Source: The Wenatchee World (WA), January 26, 2012
Posted on: http://envfpn.advisen.com
An old, buried landfill is hampering Wenatchee’s plans to sell its waterfront property.
The city had hoped to sell the approximately 3-acre site on Worthen Street near the eastern end of Riverwalk Crossing for $1.9 million. It is centrally located in an area that the city hopes will be redeveloped into a commercial and residential district.
But an environmental consultant hired to study the ground contamination has recommended that the city not sell about one-third of the site that sits over an old landfill.
Proceeds from the anticipated sale of the land were earmarked to help pay off short-term bonds used for construction of the city’s public works complex on McKittrick Street.
Steve King, director of public works engineering for the city, told city officials last week that they should consider either leasing the property or legally subdivide it and retain the roughly one-acre portion that’s over the landfill.

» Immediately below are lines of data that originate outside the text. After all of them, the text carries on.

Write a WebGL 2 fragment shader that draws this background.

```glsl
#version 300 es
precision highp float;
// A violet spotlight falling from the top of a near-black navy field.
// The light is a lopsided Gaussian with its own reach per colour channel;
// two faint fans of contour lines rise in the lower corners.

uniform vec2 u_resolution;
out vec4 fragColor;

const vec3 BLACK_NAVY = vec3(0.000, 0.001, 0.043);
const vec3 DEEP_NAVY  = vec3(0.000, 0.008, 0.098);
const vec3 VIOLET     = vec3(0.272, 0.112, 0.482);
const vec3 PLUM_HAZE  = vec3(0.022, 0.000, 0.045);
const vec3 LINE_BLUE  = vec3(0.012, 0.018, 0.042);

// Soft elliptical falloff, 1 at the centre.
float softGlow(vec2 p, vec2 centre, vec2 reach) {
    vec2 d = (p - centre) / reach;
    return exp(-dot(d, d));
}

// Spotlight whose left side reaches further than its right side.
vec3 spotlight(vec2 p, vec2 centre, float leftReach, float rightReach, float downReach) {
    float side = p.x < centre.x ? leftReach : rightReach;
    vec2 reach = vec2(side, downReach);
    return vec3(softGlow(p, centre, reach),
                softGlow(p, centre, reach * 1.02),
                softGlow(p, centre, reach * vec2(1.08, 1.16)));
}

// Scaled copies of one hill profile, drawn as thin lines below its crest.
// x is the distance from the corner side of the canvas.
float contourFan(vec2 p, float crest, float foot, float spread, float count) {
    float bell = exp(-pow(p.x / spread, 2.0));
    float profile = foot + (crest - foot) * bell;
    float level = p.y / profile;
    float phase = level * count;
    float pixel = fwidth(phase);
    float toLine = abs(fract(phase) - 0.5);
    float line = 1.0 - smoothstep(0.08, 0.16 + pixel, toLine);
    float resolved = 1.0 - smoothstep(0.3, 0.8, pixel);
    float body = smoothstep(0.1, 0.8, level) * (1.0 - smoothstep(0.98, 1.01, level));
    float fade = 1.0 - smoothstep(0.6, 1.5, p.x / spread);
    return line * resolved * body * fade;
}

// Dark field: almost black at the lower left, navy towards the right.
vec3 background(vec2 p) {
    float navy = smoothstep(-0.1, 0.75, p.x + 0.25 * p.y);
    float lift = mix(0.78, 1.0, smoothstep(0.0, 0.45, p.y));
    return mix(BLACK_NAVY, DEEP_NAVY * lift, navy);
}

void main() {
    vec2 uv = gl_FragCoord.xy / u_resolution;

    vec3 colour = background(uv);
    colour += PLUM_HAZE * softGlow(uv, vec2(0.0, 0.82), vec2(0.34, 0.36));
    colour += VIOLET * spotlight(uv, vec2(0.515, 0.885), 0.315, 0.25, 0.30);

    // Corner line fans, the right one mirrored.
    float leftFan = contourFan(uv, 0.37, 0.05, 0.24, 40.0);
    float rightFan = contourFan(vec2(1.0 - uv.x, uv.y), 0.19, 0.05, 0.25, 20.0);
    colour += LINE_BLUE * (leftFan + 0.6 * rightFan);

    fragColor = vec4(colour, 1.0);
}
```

He said the city will always retain liability for any damages that could stem from the old landfill, and the cost could be higher if someone buys and develops the land.
“If we were to sell it and some day it was determined it was an environmental contamination site, we’d have to buy it back and tear out any improvements,” he said. “We don’t want to get ourselves in that position.”
The property sits directly north of the old Morse Steel warehouse, which is being proposed for a public market. The city’s public works operation was located there until it was moved to McKittrick Street to make way for waterfront development.
A year and a half ago, the city hired an environmental consultant to do drilling and use ground-penetrating radar to determine the size and extent of the landfill and to determine how much of the city site is suitable for development.
The consultant recommended that the city either lease the land or sell just the portion that isn’t over the landfill. King said the portion that doesn’t sit over the landfill could be used for just about anything. But the part that is over the landfill could be only used for parking or green space. That part of the property fronts Riverfront Park, while the non-landfill portion sits along Worthen Street.
The property has been listed for sale with Sage Real Estate, but the city has not received any offers on it, King said. He said that the real estate company has not been actively marketing the site because of the environmental studies being done.
The city is still working with the state Department of Ecology to determine what steps may need to be taken to monitor the old dump.
King said that while the city had hoped selling the site would pay down its debt, he said leasing it could achieve the same thing. If the city secured a long-term lease, it could sell bonds guaranteed by the lease proceeds and then use the bond proceeds to pay off the short-term bonds that expire in three years.